- _THE PROBLEM_: Take every line from the data that has the word "shirt" in it.

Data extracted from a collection

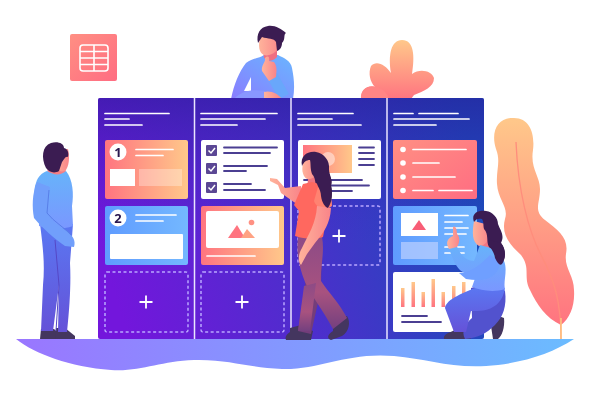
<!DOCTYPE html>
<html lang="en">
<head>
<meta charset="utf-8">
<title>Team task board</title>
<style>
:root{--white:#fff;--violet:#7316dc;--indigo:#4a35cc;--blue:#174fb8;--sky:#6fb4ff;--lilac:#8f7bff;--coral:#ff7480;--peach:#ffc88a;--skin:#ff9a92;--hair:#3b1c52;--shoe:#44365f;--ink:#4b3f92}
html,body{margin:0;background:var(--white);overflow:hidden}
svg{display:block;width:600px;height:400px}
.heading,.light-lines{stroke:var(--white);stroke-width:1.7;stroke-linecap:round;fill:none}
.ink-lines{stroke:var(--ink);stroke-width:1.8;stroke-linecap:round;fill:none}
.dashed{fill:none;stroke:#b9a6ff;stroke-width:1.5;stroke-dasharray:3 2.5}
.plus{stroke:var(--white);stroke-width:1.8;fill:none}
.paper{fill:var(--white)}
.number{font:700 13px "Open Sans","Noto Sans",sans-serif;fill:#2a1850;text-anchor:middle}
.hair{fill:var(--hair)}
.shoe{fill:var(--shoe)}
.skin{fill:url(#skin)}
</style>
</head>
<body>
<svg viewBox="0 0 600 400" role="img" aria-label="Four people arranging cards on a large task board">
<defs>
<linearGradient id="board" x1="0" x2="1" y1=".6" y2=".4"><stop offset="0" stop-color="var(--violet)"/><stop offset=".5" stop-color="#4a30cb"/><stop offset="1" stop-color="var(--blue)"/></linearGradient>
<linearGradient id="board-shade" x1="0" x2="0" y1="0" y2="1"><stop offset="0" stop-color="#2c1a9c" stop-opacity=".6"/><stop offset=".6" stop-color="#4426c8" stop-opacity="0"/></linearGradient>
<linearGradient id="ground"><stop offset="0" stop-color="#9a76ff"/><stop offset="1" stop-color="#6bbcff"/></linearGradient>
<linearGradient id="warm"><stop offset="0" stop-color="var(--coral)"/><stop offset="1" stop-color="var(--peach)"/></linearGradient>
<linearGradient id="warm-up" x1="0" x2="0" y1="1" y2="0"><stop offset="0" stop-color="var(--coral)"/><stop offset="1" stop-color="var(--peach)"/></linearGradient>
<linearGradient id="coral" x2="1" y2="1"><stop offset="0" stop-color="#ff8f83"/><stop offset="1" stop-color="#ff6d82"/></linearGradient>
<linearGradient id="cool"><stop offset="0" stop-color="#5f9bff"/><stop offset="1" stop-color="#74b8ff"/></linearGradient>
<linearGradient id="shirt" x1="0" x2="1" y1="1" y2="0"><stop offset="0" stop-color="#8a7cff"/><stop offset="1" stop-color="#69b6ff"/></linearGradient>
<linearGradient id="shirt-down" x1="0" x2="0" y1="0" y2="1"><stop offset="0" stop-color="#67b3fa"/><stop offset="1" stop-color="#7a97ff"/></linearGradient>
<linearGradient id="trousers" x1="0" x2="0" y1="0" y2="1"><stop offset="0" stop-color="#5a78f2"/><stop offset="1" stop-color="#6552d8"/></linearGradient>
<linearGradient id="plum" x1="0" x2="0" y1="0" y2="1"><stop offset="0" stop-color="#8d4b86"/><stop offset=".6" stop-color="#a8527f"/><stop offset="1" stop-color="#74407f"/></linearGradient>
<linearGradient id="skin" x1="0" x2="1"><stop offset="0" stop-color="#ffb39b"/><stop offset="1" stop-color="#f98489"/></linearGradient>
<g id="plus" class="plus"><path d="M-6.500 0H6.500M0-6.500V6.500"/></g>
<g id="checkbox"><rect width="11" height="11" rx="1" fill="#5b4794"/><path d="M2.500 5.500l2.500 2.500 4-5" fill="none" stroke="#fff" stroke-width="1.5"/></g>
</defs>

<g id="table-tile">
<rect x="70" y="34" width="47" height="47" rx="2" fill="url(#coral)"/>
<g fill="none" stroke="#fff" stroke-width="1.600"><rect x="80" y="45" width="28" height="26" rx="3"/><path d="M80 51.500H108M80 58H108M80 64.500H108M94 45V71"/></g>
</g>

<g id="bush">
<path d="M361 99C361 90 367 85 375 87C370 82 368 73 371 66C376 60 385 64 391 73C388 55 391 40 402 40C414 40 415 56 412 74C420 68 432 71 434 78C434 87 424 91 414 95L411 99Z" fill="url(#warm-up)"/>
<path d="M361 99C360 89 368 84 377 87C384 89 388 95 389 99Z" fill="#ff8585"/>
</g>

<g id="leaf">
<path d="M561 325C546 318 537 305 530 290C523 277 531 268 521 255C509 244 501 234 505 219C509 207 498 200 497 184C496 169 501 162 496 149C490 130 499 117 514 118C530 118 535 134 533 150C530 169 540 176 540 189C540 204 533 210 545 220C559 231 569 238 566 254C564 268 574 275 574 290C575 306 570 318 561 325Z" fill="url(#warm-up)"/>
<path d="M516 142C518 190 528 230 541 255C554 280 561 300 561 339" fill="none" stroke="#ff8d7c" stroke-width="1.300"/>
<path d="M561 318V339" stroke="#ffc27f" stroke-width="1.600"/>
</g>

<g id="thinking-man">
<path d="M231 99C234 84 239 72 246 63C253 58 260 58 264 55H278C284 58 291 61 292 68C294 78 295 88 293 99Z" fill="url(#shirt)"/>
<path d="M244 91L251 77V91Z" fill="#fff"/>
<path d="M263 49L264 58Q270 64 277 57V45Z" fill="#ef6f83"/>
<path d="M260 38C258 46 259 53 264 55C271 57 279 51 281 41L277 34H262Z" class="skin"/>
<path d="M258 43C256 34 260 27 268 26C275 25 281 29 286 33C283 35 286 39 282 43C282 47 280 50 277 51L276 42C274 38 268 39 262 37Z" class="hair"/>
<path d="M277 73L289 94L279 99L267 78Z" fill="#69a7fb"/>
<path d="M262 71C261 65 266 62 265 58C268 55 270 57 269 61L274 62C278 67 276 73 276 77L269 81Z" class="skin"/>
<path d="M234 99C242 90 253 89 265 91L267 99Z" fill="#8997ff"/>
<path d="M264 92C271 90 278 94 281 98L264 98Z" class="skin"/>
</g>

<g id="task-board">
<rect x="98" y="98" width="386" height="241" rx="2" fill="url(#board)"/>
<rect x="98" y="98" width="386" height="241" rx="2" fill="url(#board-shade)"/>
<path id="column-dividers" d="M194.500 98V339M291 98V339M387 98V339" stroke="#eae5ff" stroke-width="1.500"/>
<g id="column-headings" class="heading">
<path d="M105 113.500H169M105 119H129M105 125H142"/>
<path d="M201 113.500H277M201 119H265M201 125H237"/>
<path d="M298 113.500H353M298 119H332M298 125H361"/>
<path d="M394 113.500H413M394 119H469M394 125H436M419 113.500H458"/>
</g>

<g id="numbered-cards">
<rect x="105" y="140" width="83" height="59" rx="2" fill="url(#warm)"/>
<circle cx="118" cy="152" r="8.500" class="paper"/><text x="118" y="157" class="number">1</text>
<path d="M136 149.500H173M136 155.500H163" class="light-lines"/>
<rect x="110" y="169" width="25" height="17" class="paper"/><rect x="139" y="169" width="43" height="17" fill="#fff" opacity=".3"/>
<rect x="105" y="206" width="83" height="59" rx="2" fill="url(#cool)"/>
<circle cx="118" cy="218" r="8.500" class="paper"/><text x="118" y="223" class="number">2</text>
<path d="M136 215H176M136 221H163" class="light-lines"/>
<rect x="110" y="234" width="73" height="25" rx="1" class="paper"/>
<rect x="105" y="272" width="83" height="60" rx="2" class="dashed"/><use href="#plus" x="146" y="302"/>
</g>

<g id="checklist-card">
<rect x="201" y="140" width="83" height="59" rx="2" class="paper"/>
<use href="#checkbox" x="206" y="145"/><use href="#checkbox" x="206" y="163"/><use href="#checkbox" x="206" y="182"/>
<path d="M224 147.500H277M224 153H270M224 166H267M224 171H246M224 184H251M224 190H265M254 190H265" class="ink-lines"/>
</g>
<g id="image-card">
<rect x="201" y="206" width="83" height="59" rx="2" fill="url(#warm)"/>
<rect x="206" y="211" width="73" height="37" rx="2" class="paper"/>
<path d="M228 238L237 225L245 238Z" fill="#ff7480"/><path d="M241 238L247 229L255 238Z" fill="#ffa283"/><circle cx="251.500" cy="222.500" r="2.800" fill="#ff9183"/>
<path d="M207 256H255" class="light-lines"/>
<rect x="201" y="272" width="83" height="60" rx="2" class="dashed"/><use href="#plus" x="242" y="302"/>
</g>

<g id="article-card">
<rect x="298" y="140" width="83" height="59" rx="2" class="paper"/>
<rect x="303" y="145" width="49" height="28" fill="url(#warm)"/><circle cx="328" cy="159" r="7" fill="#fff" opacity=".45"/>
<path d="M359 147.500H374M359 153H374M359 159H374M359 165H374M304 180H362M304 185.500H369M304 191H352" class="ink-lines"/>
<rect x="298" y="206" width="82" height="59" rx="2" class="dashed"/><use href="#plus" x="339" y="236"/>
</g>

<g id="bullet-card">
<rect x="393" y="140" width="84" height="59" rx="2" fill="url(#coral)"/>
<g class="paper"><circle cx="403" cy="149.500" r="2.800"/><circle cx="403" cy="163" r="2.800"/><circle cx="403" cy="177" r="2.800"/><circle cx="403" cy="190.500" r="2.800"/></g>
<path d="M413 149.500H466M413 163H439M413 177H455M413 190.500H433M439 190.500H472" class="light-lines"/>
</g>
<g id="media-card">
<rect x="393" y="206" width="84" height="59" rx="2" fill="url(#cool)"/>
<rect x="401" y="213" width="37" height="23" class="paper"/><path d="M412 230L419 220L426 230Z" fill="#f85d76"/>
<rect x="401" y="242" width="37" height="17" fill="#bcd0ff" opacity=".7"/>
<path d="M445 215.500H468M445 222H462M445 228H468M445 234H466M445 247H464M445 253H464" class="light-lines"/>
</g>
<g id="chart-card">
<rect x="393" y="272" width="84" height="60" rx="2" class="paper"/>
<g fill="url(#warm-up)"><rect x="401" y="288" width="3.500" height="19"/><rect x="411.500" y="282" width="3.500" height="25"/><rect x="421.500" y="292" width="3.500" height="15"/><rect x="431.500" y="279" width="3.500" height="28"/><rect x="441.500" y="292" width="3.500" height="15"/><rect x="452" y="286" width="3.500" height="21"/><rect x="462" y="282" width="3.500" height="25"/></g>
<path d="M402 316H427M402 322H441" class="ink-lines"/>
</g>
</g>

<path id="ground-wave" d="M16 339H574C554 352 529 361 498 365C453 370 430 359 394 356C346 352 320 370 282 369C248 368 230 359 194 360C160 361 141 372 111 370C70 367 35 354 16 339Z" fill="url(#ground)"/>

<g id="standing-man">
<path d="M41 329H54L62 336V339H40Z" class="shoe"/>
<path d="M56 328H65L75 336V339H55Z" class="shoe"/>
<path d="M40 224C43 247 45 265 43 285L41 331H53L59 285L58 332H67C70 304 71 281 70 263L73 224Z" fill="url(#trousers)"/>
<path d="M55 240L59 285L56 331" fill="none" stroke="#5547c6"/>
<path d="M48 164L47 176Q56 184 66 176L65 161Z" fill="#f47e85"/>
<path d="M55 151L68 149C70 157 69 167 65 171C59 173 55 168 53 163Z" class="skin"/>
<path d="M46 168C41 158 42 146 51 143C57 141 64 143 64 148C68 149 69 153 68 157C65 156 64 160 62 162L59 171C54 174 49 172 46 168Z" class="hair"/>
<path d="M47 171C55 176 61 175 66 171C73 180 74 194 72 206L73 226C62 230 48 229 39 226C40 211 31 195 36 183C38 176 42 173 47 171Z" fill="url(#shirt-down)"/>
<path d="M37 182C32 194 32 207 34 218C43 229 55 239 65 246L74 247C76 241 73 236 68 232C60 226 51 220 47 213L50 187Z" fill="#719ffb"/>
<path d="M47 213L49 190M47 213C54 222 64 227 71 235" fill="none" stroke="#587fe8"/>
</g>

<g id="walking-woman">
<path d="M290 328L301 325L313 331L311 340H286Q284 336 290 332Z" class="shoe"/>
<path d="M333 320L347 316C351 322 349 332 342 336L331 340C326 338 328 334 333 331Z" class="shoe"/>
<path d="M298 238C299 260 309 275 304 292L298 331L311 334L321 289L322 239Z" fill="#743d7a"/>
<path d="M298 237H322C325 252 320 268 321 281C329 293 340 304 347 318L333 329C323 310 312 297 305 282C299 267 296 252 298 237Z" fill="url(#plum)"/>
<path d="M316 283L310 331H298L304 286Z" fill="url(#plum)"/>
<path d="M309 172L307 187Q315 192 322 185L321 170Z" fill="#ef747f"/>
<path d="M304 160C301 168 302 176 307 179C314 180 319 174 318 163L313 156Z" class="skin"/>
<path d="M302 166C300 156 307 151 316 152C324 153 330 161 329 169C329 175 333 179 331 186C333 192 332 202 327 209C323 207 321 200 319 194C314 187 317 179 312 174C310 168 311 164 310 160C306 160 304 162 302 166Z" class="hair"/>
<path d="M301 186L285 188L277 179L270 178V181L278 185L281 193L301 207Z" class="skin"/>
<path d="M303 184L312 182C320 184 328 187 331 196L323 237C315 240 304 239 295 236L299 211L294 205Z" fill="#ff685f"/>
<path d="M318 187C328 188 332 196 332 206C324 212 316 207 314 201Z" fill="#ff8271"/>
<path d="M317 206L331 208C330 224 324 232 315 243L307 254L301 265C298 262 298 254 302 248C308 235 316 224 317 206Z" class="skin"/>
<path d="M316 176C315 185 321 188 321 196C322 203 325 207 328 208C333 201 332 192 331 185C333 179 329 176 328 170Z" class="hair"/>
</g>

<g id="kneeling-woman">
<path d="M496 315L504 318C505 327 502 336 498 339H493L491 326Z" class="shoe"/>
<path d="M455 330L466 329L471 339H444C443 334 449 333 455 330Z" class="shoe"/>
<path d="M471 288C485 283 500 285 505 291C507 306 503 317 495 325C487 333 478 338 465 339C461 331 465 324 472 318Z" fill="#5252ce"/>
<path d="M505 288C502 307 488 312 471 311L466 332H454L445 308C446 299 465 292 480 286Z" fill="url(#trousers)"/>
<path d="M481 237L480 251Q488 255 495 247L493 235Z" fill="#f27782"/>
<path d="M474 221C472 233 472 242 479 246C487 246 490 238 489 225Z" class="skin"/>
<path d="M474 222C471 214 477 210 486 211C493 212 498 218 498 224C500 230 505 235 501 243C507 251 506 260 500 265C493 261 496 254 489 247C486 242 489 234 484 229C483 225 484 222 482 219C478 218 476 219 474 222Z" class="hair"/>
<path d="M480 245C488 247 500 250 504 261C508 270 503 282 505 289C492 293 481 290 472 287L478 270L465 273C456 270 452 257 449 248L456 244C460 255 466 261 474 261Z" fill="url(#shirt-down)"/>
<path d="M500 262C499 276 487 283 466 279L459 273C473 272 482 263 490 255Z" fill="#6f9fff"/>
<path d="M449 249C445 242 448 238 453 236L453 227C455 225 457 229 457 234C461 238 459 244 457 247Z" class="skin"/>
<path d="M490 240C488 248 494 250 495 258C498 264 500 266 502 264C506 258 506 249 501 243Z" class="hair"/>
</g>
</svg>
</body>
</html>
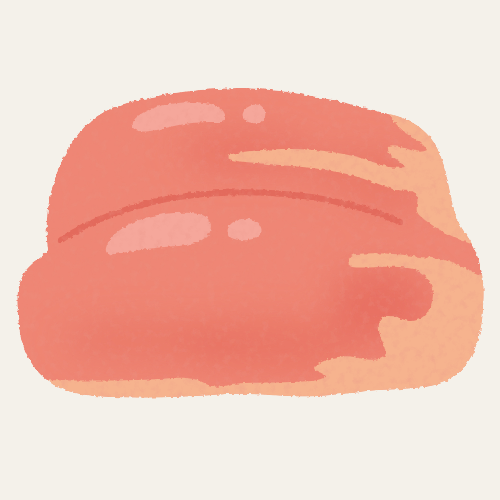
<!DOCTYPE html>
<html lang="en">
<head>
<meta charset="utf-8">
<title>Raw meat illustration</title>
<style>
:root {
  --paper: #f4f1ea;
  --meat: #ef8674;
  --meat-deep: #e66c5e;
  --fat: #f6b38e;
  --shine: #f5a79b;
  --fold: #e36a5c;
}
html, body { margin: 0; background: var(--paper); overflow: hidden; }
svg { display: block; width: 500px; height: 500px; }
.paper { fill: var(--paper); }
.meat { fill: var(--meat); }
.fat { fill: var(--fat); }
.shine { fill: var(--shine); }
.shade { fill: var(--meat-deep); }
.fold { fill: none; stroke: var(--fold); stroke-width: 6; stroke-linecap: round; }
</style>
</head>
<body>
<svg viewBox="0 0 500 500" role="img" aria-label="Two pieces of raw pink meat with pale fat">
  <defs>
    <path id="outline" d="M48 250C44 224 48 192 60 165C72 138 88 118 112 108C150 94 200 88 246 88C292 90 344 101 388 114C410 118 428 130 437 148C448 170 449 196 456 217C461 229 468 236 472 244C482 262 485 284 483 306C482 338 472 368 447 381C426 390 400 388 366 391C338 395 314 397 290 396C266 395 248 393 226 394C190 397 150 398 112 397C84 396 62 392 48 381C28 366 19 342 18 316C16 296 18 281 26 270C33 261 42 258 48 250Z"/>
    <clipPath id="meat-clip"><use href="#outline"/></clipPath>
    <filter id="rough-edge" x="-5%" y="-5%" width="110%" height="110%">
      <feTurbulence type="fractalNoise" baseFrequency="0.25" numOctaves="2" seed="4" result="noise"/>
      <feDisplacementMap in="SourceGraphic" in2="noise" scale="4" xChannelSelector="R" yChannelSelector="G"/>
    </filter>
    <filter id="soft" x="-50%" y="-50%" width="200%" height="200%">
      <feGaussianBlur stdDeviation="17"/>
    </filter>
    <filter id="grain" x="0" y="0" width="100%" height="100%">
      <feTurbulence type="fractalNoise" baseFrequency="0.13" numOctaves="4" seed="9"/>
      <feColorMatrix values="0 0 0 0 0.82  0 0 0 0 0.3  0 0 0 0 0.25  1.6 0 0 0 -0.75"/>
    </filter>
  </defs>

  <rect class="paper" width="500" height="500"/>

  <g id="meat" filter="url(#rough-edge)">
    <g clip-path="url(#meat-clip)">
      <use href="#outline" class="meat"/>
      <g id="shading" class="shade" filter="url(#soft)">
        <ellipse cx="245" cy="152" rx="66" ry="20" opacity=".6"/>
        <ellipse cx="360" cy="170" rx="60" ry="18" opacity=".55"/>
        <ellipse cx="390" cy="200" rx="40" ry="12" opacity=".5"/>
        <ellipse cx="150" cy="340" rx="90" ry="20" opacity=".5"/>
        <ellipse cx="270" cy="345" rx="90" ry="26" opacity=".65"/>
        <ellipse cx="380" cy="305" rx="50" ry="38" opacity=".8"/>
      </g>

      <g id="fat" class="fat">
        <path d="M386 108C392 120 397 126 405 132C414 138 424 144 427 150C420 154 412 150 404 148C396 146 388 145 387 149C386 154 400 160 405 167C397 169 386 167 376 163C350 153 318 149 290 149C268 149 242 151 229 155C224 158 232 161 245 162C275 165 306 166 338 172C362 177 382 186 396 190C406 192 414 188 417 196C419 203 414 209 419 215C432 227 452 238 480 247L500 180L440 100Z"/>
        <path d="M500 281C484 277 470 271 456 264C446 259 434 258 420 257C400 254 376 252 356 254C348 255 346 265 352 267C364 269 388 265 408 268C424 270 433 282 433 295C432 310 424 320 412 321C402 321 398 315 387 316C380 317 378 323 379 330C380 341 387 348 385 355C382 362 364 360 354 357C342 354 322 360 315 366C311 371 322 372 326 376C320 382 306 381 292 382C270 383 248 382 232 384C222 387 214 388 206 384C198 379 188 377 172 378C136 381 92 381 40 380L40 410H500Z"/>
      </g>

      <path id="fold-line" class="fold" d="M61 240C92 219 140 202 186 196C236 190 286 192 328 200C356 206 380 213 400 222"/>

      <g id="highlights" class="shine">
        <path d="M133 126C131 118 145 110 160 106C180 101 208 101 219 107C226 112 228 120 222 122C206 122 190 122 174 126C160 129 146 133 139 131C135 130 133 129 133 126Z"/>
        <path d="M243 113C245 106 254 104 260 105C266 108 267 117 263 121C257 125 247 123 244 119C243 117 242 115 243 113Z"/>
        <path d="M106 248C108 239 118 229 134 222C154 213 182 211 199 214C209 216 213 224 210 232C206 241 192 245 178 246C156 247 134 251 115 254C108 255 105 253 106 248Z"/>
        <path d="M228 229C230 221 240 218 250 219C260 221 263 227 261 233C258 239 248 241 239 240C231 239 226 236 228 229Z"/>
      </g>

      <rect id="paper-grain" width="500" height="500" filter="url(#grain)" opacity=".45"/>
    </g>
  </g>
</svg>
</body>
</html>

- _EXERCISE SOLUTION_:
<linearGradient id="shirt" x1="0" x2="1" y1="1" y2="0"><stop offset="0" stop-color="#8a7cff"/><stop offset="1" stop-color="#69b6ff"/></linearGradient>
<linearGradient id="shirt-down" x1="0" x2="0" y1="0" y2="1"><stop offset="0" stop-color="#67b3fa"/><stop offset="1" stop-color="#7a97ff"/></linearGradient>
<path d="M231 99C234 84 239 72 246 63C253 58 260 58 264 55H278C284 58 291 61 292 68C294 78 295 88 293 99Z" fill="url(#shirt)"/>
<path d="M47 171C55 176 61 175 66 171C73 180 74 194 72 206L73 226C62 230 48 229 39 226C40 211 31 195 36 183C38 176 42 173 47 171Z" fill="url(#shirt-down)"/>
<path d="M480 245C488 247 500 250 504 261C508 270 503 282 505 289C492 293 481 290 472 287L478 270L465 273C456 270 452 257 449 248L456 244C460 255 466 261 474 261Z" fill="url(#shirt-down)"/>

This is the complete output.